Bibliography[edit]

  • Dispatches from North-West Kansu (1925) (by Mildred Cable and Francesca French)
  • Through Jade Gate and Central Asia (1927) (by Mildred Cable and Francesca French)
  • Something Happened (1933) (by Mildred Cable and Francesca French)
  • A Desert Journal: Letter from Central Asia (1934) (by Evangeline French, Mildred Cable, and Francesca French)
  • Ambassadors for Christ (1935)
  • Toward Spiritual Maturity: A Handbook for Those Who Seek It (1939)
  • A Parable of Jade (1940)
  • The Gobi Desert (1942) (by Mildred Cable and Francesca French)
  • The Book which Demands a Verdict (1946)
  • George Hunter, Apostle of Turkestan (1948)
  • W. J. Platt, Three Women: Mildred Cable, Francesca French, Evangeline French: The Authorized Biography (1964).

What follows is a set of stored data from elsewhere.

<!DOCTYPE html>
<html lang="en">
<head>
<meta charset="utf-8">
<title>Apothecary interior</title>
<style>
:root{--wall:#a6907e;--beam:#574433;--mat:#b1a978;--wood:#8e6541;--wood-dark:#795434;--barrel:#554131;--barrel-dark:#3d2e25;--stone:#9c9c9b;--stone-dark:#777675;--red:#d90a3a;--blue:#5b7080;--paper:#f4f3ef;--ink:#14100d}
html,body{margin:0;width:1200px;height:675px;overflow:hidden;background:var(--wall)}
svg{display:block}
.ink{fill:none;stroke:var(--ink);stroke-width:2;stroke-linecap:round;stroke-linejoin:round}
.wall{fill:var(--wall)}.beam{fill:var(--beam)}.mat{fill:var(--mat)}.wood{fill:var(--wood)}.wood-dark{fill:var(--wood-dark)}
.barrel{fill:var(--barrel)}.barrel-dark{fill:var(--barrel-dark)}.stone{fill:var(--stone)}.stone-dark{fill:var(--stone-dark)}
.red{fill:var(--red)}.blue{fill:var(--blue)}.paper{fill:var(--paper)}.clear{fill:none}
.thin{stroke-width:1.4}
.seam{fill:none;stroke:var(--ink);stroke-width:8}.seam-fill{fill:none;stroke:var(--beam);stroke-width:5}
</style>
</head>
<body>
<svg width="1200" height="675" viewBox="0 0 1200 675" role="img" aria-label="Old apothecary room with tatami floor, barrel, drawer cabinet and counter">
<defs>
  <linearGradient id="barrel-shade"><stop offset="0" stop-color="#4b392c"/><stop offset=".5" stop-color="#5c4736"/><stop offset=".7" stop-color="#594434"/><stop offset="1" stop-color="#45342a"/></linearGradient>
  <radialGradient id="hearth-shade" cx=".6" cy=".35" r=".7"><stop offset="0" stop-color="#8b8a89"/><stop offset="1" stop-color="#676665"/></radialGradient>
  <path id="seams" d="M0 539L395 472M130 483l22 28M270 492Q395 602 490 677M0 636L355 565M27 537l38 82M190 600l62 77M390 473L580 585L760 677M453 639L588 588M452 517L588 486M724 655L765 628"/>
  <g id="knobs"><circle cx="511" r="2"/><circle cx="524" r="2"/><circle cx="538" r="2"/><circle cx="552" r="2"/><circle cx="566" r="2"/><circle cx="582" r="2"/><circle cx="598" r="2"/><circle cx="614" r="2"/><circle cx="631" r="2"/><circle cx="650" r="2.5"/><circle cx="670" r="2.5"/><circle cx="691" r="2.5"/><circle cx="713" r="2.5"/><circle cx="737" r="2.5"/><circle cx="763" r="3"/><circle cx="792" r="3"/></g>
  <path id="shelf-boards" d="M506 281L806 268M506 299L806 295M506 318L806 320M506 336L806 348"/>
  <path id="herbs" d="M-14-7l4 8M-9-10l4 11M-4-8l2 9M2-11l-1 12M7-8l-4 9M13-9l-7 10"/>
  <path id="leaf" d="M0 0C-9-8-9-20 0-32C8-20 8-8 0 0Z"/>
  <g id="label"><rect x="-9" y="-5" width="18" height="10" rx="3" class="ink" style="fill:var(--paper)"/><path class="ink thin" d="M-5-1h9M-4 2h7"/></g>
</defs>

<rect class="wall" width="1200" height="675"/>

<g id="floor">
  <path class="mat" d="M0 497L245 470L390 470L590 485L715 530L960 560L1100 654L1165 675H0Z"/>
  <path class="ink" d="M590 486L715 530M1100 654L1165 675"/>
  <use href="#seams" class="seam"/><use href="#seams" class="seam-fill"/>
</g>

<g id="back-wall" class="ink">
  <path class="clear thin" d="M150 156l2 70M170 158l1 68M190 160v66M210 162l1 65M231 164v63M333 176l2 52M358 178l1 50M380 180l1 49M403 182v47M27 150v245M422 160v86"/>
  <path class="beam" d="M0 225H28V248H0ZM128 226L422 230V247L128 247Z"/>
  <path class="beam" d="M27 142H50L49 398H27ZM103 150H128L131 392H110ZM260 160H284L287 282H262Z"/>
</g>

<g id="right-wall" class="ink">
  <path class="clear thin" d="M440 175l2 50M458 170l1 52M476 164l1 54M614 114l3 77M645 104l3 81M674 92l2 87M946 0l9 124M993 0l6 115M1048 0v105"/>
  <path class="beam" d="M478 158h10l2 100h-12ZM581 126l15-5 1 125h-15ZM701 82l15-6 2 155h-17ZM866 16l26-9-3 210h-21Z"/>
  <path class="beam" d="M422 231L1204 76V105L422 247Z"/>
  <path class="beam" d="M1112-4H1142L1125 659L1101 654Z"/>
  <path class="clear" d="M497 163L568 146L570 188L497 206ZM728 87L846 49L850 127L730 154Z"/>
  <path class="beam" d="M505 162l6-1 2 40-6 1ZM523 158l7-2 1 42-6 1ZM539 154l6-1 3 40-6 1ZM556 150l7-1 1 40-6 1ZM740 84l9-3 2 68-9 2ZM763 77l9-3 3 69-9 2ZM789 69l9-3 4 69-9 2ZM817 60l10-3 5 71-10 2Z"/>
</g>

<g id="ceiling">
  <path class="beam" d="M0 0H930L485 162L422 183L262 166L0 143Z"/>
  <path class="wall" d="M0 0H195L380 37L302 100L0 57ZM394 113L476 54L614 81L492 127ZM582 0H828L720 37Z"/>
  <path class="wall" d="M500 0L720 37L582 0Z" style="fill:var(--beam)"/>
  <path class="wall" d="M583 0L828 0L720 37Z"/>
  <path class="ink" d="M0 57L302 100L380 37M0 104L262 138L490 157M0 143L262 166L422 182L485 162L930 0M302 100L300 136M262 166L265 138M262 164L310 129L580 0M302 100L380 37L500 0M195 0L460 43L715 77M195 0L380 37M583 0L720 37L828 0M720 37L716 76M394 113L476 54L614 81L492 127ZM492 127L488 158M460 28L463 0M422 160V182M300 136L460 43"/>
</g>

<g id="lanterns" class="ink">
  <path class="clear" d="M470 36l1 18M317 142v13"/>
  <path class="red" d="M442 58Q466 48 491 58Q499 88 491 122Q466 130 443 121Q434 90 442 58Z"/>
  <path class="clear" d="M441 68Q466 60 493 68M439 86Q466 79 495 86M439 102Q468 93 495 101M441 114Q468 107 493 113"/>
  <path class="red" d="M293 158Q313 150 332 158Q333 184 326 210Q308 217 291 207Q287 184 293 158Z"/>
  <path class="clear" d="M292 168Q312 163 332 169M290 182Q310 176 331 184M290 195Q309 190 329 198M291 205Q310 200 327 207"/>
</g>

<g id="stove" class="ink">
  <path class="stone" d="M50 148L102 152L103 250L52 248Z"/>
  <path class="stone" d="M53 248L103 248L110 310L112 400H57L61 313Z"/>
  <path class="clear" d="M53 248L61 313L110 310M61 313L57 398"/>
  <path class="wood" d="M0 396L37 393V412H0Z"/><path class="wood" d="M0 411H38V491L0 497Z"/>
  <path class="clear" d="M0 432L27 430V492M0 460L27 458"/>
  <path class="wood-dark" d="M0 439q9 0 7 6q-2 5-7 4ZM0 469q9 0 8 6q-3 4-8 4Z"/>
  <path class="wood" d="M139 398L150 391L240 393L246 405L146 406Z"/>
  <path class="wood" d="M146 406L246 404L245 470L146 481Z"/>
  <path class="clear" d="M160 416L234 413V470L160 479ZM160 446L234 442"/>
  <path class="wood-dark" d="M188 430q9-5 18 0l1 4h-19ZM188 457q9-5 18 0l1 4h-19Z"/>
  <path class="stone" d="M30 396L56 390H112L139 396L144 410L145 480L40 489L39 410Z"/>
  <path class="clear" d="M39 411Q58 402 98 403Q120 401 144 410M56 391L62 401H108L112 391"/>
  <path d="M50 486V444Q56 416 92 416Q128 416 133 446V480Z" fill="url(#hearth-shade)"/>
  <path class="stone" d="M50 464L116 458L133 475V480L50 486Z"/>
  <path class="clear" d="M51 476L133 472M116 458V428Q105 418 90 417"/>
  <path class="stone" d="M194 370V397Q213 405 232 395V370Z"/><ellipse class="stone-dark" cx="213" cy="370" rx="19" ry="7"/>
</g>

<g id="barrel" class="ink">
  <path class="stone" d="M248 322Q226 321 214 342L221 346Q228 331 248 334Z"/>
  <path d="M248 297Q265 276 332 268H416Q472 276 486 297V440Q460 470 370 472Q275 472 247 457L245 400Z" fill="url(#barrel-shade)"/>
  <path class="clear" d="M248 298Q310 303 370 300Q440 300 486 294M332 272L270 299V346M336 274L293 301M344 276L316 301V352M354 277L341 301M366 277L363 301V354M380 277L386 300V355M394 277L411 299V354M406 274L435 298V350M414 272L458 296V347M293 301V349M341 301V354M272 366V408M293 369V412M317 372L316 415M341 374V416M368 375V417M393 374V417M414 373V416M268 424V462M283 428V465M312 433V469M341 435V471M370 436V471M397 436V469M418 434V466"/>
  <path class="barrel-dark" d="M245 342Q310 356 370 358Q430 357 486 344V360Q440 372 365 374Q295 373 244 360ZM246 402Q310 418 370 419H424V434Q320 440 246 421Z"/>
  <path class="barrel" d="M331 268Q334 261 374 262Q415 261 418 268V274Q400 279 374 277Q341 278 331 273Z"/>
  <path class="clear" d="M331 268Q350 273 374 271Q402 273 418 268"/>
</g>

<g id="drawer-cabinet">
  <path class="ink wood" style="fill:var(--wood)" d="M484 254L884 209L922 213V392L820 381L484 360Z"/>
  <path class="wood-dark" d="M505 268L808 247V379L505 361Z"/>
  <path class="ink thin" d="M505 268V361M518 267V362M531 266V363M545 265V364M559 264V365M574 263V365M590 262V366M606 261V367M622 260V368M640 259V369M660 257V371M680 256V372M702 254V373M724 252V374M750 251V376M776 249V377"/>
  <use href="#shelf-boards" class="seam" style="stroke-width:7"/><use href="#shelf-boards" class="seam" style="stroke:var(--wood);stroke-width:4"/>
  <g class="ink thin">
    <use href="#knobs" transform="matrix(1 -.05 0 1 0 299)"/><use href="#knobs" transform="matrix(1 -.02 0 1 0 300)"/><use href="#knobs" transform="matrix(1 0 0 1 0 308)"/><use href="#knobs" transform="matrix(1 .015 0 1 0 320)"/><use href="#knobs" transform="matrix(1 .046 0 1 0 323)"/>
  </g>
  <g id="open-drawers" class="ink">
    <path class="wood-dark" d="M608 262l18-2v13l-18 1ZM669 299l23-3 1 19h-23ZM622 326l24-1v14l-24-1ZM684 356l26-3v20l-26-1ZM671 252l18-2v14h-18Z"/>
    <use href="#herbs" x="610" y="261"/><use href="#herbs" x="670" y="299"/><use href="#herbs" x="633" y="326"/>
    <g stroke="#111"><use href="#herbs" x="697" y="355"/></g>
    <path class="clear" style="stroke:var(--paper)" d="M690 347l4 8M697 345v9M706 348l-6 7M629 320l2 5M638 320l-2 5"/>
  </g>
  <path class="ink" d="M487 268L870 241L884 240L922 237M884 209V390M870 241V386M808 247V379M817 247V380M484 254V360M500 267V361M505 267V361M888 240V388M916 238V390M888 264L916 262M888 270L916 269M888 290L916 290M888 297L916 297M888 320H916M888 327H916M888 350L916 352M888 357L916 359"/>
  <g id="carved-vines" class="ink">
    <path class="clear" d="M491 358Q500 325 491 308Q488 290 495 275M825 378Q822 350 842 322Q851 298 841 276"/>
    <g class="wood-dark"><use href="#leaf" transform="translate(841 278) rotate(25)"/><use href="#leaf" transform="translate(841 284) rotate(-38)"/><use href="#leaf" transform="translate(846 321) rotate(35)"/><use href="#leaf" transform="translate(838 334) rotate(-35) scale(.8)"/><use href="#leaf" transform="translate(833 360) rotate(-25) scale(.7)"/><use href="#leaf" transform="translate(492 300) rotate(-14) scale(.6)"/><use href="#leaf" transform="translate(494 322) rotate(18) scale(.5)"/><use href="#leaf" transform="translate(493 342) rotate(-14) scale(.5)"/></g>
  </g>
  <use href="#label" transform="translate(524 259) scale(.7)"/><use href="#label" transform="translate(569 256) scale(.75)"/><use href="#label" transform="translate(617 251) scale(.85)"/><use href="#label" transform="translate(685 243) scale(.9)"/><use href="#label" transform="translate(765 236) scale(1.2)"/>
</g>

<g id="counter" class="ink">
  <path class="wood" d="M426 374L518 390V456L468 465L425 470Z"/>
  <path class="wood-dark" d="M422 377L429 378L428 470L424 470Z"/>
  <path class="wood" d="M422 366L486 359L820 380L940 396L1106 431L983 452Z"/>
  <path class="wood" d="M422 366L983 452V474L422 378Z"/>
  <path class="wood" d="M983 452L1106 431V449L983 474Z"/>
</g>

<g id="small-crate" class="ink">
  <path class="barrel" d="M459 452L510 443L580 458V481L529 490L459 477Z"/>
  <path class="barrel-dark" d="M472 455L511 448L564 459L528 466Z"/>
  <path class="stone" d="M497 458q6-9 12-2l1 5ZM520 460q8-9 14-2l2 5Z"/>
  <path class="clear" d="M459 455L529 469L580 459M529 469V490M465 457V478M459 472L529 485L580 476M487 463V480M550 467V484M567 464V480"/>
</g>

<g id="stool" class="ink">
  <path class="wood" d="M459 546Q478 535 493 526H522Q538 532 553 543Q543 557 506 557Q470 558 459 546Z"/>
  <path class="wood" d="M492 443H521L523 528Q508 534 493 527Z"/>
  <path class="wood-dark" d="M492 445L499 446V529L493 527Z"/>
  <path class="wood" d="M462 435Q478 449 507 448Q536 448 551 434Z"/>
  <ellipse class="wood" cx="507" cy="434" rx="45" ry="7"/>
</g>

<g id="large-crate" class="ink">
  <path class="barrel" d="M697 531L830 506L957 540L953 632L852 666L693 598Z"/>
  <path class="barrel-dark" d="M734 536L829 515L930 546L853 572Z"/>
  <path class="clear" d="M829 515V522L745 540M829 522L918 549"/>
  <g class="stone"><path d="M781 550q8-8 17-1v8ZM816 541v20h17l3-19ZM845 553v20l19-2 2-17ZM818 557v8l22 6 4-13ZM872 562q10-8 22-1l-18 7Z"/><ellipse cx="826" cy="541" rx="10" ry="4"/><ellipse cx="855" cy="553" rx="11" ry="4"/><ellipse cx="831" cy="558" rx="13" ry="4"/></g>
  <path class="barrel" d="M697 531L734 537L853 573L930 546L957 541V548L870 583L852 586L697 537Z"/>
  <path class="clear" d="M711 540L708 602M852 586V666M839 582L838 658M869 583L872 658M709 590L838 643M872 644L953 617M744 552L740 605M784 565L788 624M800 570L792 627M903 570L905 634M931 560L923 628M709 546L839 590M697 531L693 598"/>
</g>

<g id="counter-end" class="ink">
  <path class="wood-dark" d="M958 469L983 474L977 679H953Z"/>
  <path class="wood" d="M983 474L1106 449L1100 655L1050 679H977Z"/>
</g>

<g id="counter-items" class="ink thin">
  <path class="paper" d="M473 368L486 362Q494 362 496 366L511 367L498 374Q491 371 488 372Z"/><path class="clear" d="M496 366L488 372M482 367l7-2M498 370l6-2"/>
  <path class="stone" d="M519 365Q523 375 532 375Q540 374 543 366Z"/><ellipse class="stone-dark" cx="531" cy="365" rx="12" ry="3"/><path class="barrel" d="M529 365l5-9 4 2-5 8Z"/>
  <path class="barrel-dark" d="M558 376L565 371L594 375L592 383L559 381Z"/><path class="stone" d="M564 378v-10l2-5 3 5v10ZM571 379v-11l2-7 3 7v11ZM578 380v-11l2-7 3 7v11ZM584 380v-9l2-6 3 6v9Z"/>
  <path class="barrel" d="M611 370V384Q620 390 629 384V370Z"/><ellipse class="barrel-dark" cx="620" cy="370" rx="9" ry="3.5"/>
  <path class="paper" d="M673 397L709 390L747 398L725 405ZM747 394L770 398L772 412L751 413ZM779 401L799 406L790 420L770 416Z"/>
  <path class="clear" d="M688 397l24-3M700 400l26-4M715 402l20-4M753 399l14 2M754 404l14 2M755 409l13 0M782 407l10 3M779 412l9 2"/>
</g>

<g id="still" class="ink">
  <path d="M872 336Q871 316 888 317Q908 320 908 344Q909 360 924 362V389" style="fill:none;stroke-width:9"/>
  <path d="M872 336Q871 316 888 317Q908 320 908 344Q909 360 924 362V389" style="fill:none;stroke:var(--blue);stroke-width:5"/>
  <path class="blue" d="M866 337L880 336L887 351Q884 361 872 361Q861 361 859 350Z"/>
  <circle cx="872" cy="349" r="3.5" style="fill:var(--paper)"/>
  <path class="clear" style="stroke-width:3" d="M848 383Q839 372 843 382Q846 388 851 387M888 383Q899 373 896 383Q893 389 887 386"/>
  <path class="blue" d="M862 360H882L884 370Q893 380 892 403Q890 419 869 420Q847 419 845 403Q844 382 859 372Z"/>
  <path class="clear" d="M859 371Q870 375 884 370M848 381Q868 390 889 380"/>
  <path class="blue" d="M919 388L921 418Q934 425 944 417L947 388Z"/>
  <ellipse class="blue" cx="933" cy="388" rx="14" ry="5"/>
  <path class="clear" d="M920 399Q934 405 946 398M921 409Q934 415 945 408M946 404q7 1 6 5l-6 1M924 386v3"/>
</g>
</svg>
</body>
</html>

Footnotes[edit]

  1. ^ "Women Missionaries." , accessed 15 Apr 2011
  2. ^ Benson, Linda, "Muslims, Missionaries and Warlords in Northwestern China." Oakland University Journal. Fall 1901, pp. 13-14
  3. ^ [1]
  4. ^ Anderson, Gerald H, Biographical dictionary of Christian missions, ISBN 0-8028-4680-7, 1999.
  5. ^ Benson, Linda. "Missionaries with Attitude: A Women's Mission in Northwestern China." International Bulletin of Missionary Research Vol. 29, No. 4, 2005, p. 183
  6. ^ Mildred Cable, The Gobi Desert, p. 276.
  7. ^ Benson, pp. 185–186
  8. ^ Benson, p. 185
  9. ^ Warner, Marina. "Introduction" to The Gobi Desert. Boston: Beacon Press, 1984, pp. xi
  10. ^ Benson, 186

Further reading[edit]

External links[edit]